Repeat the records below exactly, from the first line through the line containing "--mist:#d2ebf8; --sky:#bfe3f7; --floor:#7eb1d7;", and leave out any pictures.

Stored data
· · · ·
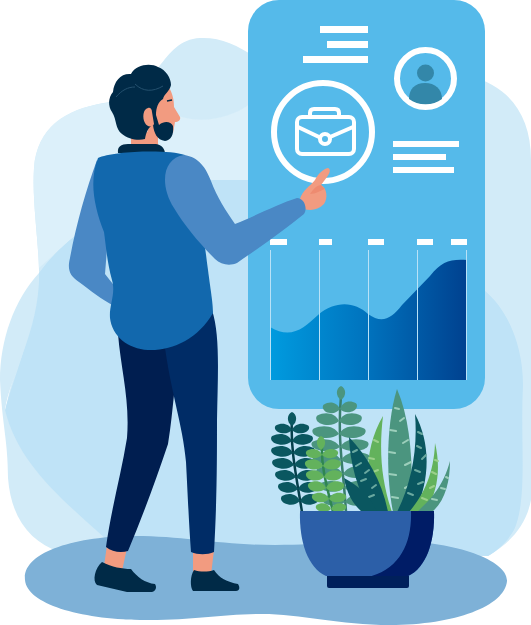
<!DOCTYPE html>
<html lang="en">
<head>
<meta charset="utf-8">
<title>Business dashboard illustration</title>
<style>
:root{
  --mist:#d2ebf8; --sky:#bfe3f7; --floor:#7eb1d7; --panel:#55baea; --white:#fff;
  --avatar:#3387a9; --vest:#1268ad; --sleeve:#4a88c5; --ink:#002a47;
  --skin:#f29b80; --skin-shade:#ee8b70; --leg-back:#001e50; --leg-front:#002c66;
  --pot:#2c5fa8; --pot-shade:#001c66; --pot-foot:#00205b;
  --teal:#0a5760; --sage:#4b957f; --leaf:#63b25c; --lime:#9bd08a; --mint:#9ccfbb;
}
html,body{margin:0;background:var(--white)}
body{width:531px;height:625px;overflow:hidden}
svg{display:block}
.mist{fill:var(--mist)} .sky{fill:var(--sky)} .white{fill:var(--white)}
.skin{fill:var(--skin)} .skin-shade{fill:var(--skin-shade)} .ink{fill:var(--ink)}
.vest{fill:var(--vest)} .sleeve{fill:var(--sleeve)}
.teal{fill:var(--teal)} .sage{fill:var(--sage)} .leaf{fill:var(--leaf)}
.line{fill:none;stroke:var(--white);stroke-linecap:round;stroke-linejoin:round}
.stem{fill:none;stroke-width:2.5;stroke-linecap:round}
.marks{fill:none;stroke-width:2;stroke-linecap:round}
</style>
</head>
<body>
<svg width="531" height="625" viewBox="0 0 531 625" role="img" aria-label="Man touching a large business dashboard beside a potted plant">
  <defs>
    <linearGradient id="chart-fill" x1="270" x2="467" y1="0" y2="0" gradientUnits="userSpaceOnUse">
      <stop offset="0" stop-color="#009bdf"/><stop offset=".5" stop-color="#0072bd"/><stop offset="1" stop-color="#00418f"/>
    </linearGradient>
    <clipPath id="pot-shape"><path d="M300 511H434C435 542 426 568 408 576H326C308 568 299 542 300 511Z"/></clipPath>
    <path id="leaflet" d="M0 0C3 -7 11 -9 18 -5C20 -3 19 0 16 2C10 5 4 4 0 0Z"/>
    <g id="leaflet-pair"><use href="#leaflet"/><use href="#leaflet" transform="scale(-1 1)"/></g>
    <path id="sprig-tip" d="M0 0C-6 -4 -5 -12 0 -14C5 -12 6 -4 0 0Z"/>
  </defs>

  <g id="backdrop">
    <path class="mist" d="M200 38C222 37 240 46 262 62L470 76C508 86 531 114 531 160V500C526 526 510 543 488 556L60 530C30 505 8 460 5 415C12 360 42 325 39 270C38 235 32 200 34 168C37 128 66 108 110 102C160 92 160 40 200 38Z"/>
    <path fill="#dcf0fa" d="M158 70C140 92 124 100 105 103C64 109 37 128 34 168C32 200 38 235 39 268L75 236L250 240V104C225 122 190 126 160 108Z"/>
    <path class="sky" d="M75 236C88 222 94 200 110 180L250 180V290H484C508 310 523 345 523 385C520 440 528 500 514 530C507 542 498 550 488 556L55 542C34 490 10 450 4 415C10 385 36 330 39 273C50 258 62 246 75 236Z"/>
    <path class="mist" d="M39 273C14 300 0 340 0 380C2 425 8 440 8 478C11 518 30 542 60 552H120C70 505 20 470 5 410C10 375 40 330 39 273Z"/>
    <path fill="var(--floor)" d="M25 580C22 552 76 536 135 536C185 536 220 545 275 545C330 545 356 540 400 541C455 542 508 560 507 581C505 606 455 625 390 625C340 625 300 614 262 614C220 614 190 621 140 620C80 619 27 604 25 580Z"/>
  </g>

  <g id="dashboard">
    <rect fill="var(--panel)" x="248" y="0" width="237" height="409" rx="31"/>
    <g id="text-lines" class="white">
      <rect x="320" y="26" width="48" height="7"/><rect x="327" y="41" width="41" height="7"/><rect x="303" y="56" width="65" height="7"/>
      <rect x="393" y="141" width="66" height="6"/><rect x="393" y="154" width="53" height="6"/><rect x="393" y="167" width="61" height="6"/>
    </g>
    <g id="profile-badge">
      <circle cx="425.500" cy="78.500" r="28.500" fill="var(--panel)" stroke="var(--white)" stroke-width="6"/>
      <circle cx="425.500" cy="73" r="8.500" fill="var(--avatar)"/>
      <path fill="var(--avatar)" d="M409 99C409 89 415 83 425 83S442 89 442 99C433 106 418 106 409 99Z"/>
    </g>
    <g id="briefcase-badge">
      <circle class="line" cx="323" cy="132" r="49" stroke-width="6"/>
      <g class="line" stroke-width="4">
        <rect x="297" y="117" width="57" height="37" rx="5"/>
        <path d="M310 116V113Q310 109 314 109H335Q339 109 339 113V116M298 127L319 137M330 137L353 127" />
        <circle cx="325" cy="139" r="5"/>
      </g>
    </g>
    <g id="chart">
      <path fill="url(#chart-fill)" d="M270 327C291 340 304 328 318 315C336 300 355 302 368 314C382 324 391 319 402 305L430 276C442 261 450 259 467 260V380H270Z"/>
      <path fill="none" stroke="#b9e2f7" stroke-width="1" d="M270.500 250V380M319.500 250V380M368.500 250V380M417.500 250V380M466.500 250V380"/>
      <g class="white"><rect x="270" y="239" width="17" height="6"/><rect x="319" y="239" width="13" height="6"/><rect x="368" y="239" width="16" height="6"/><rect x="417" y="239" width="16" height="6"/><rect x="451" y="239" width="16" height="6"/></g>
    </g>
  </g>

  <g id="potted-plant">
    <g id="tall-sprig" class="sage">
      <path class="stem" stroke="#397e6c" d="M346 512C344 475 337 440 341 396"/>
      <use href="#sprig-tip" x="341" y="400"/>
      <use href="#leaflet-pair" transform="translate(340 409) rotate(-3) scale(.9 1)"/>
      <use href="#leaflet-pair" transform="translate(339 421) scale(1.200 1.100)"/>
      <use href="#leaflet-pair" transform="translate(339 434) scale(1.400 1.100)"/>
      <use href="#leaflet-pair" transform="translate(340 447) scale(1.500 1.100)"/>
      <use href="#leaflet-pair" transform="translate(341 460) scale(1.500 1.100)"/>
      <use href="#leaflet-pair" transform="translate(343 474) scale(1.400 1.100)"/>
      <use href="#leaflet-pair" transform="translate(344 488) scale(1.300 1)"/>
      <use href="#leaflet-pair" transform="translate(345 502) scale(1.200 1)"/>
    </g>
    <g id="dark-sprig" class="teal">
      <path class="stem" stroke="#053f4b" d="M302 512C297 480 290 448 292 420"/>
      <use href="#sprig-tip" x="292" y="426"/>
      <use href="#leaflet-pair" transform="translate(292 430) scale(.9)"/>
      <use href="#leaflet-pair" transform="translate(292 441) scale(1.100 1)"/>
      <use href="#leaflet-pair" transform="translate(293 453) scale(1.150 1)"/>
      <use href="#leaflet-pair" transform="translate(294 465) scale(1.150 1)"/>
      <use href="#leaflet-pair" transform="translate(296 477) scale(1.100 1)"/>
      <use href="#leaflet-pair" transform="translate(298 489) scale(1.050 1)"/>
      <use href="#leaflet-pair" transform="translate(300 501)"/>
    </g>
    <g id="bright-sprig" class="leaf">
      <path class="stem" stroke="#2f8650" d="M333 512C328 490 321 468 322 447"/>
      <use href="#sprig-tip" x="321" y="450"/>
      <use href="#leaflet-pair" transform="translate(322 455) scale(.85)"/>
      <use href="#leaflet-pair" transform="translate(323 466) scale(.95)"/>
      <use href="#leaflet-pair" transform="translate(324 477) scale(.95)"/>
      <use href="#leaflet-pair" transform="translate(326 488) scale(.95)"/>
      <use href="#leaflet-pair" transform="translate(329 499) scale(.9)"/>
      <use href="#leaflet-pair" transform="translate(331 509) scale(.8)"/>
    </g>
    <g id="aloe">
      <path class="leaf" d="M383 416C366 445 364 480 373 512H392C381 480 379 450 383 416Z"/>
      <path class="marks" stroke="var(--lime)" d="M374 440L378 442M369 458L374 459M378 470L373 472M369 485L375 485M382 495L377 498"/>
      <path class="sage" d="M397 389C386 424 386 478 393 512H411C413 470 412 424 397 389Z"/>
      <path class="marks" stroke="var(--mint)" d="M395 408L399 409M404 418L400 421M390 430L396 431M408 440L403 443M389 452L395 453M411 462L405 465M389 474L396 475M411 485L405 488M392 497L398 498"/>
      <path class="teal" d="M415 414C418 450 411 484 397 512H415C430 480 431 444 415 414Z"/>
      <path class="marks" stroke="#6aa9a0" d="M418 432L422 434M417 446L421 448M426 455L422 459M415 470L420 472M423 482L418 484M408 493L413 495"/>
      <path class="leaf" d="M435 443C434 474 423 496 409 512H425C438 492 441 468 435 443Z"/>
      <path class="marks" stroke="var(--lime)" d="M435 460L438 461M432 472L436 474M434 486L430 488M422 498L427 500"/>
      <path class="sage" d="M450 461C443 487 430 500 417 512H432C445 501 450 482 450 461Z"/>
      <path class="marks" stroke="var(--mint)" d="M446 477L448 478M441 488L445 489M432 499L437 500"/>
      <path class="teal" d="M349 437C350 464 358 492 371 512H388C382 481 367 456 349 437Z"/>
      <path class="marks" stroke="#6aa9a0" d="M353 452L357 450M356 466L361 463M369 470L365 473M361 481L366 479M376 485L372 488M369 497L374 495"/>
      <path class="teal" d="M344 478C347 495 354 505 362 512H377C371 497 359 486 344 478Z"/>
    </g>
    <rect fill="var(--pot-foot)" x="327" y="573" width="82" height="15" rx="2"/>
    <g clip-path="url(#pot-shape)">
      <rect fill="var(--pot)" x="298" y="511" width="138" height="66"/>
      <path fill="var(--pot-shade)" d="M411 511H437V577H368C400 569 412 543 411 511Z"/>
    </g>
  </g>

  <g id="man">
    <g id="legs">
      <path class="skin" d="M107 545L104 566L122 571L127 548ZM193 550V575H211L214 550Z"/>
      <path fill="var(--leg-back)" d="M118 334C121 370 130 400 127 438C121 475 111 510 106 547C112 552 121 553 128 551C143 515 156 480 168 444C174 410 174 370 184 342Z"/>
      <path fill="var(--leg-front)" d="M164 340C170 390 183 425 186 462C188 500 189 525 191 552C198 555 207 555 214 552C217 500 217 460 217 420C218 370 220 335 212 310Z"/>
      <path class="ink" d="M102 562C95 568 92 581 97 585L127 592H152C156 591 157 587 155 584C145 583 137 577 131 569C122 569 112 567 102 562Z"/>
      <path class="ink" d="M194 570C190 576 190 587 193 591H236C240 591 240 587 238 584C227 582 219 578 214 570C208 572 200 572 194 570Z"/>
    </g>
    <path id="left-arm" class="sleeve" d="M97 160C86 190 76 225 70 258C67 270 70 276 79 282C91 291 101 299 114 306L116 288L105 274L110 210Z"/>
    <path id="neck" class="skin" d="M131 128V150H158V134Z"/>
    <path id="collar" class="ink" d="M118 153C117 147 121 144 128 144H156C162 145 165 149 165 154Z"/>
    <path id="vest" class="vest" d="M98 158C112 151 168 149 185 155C201 190 203 235 208 270C211 293 213 303 213 313C198 339 172 351 148 350C128 349 112 336 110 318C109 305 116 294 112 280C107 262 106 246 104 232C94 207 89 181 98 158Z"/>
    <g id="right-arm">
      <path class="skin" d="M300 199C302 191 310 186 315 180C318 174 323 169 328 168C331 169 330 173 327 177L321 185C327 188 328 198 324 204C318 210 311 211 304 209Z"/>
      <path class="skin-shade" d="M321 185C315 186 313 190 310 194C316 194 319 191 325 189Z"/>
      <path class="sleeve" d="M184 155C199 157 206 168 211 181C217 197 226 211 235 224C255 216 278 204 297 198C304 198 308 208 304 214C282 232 257 249 237 263C230 266 221 265 215 259C200 244 184 225 174 208C159 184 163 158 184 155Z"/>
    </g>
    <g id="head">
      <path class="skin" d="M147 91L168 86C173 93 174 101 174 107L180 117C181 120 178 122 175 122L173 133L150 138L143 118Z"/>
      <path class="ink" d="M113 92C114 81 121 73 131 74C136 64 151 63 158 67C166 70 171 78 171 85C170 91 164 94 163 99C158 102 156 108 156 115L159 125C165 120 171 122 173 126C174 135 171 140 165 141C157 140 154 133 153 125C148 127 146 133 145 139C138 141 128 139 122 134C115 129 117 120 112 112C108 106 108 98 113 92Z"/>
      <path class="skin" d="M148 108C143 109 142 118 145 123C147 127 152 128 154 124L152 112C152 109 150 107 148 108Z"/>
      <path fill="none" stroke="#24506e" stroke-width="1" d="M135 84C143 92 153 92 163 86M116 97C122 90 128 87 135 87"/>
      <path fill="none" stroke="var(--ink)" stroke-width="1.500" d="M167 101L172 100"/>
    </g>
  </g>
</svg>
</body>
</html>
· · · ·
> [Exercise answer]
<!DOCTYPE html>
<html lang="en">
<head>
<meta charset="utf-8">
<title>Business dashboard illustration</title>
<style>
:root{
  --mist:#d2ebf8; --sky:#bfe3f7; --floor:#7eb1d7; --panel:#55baea; --white:#fff;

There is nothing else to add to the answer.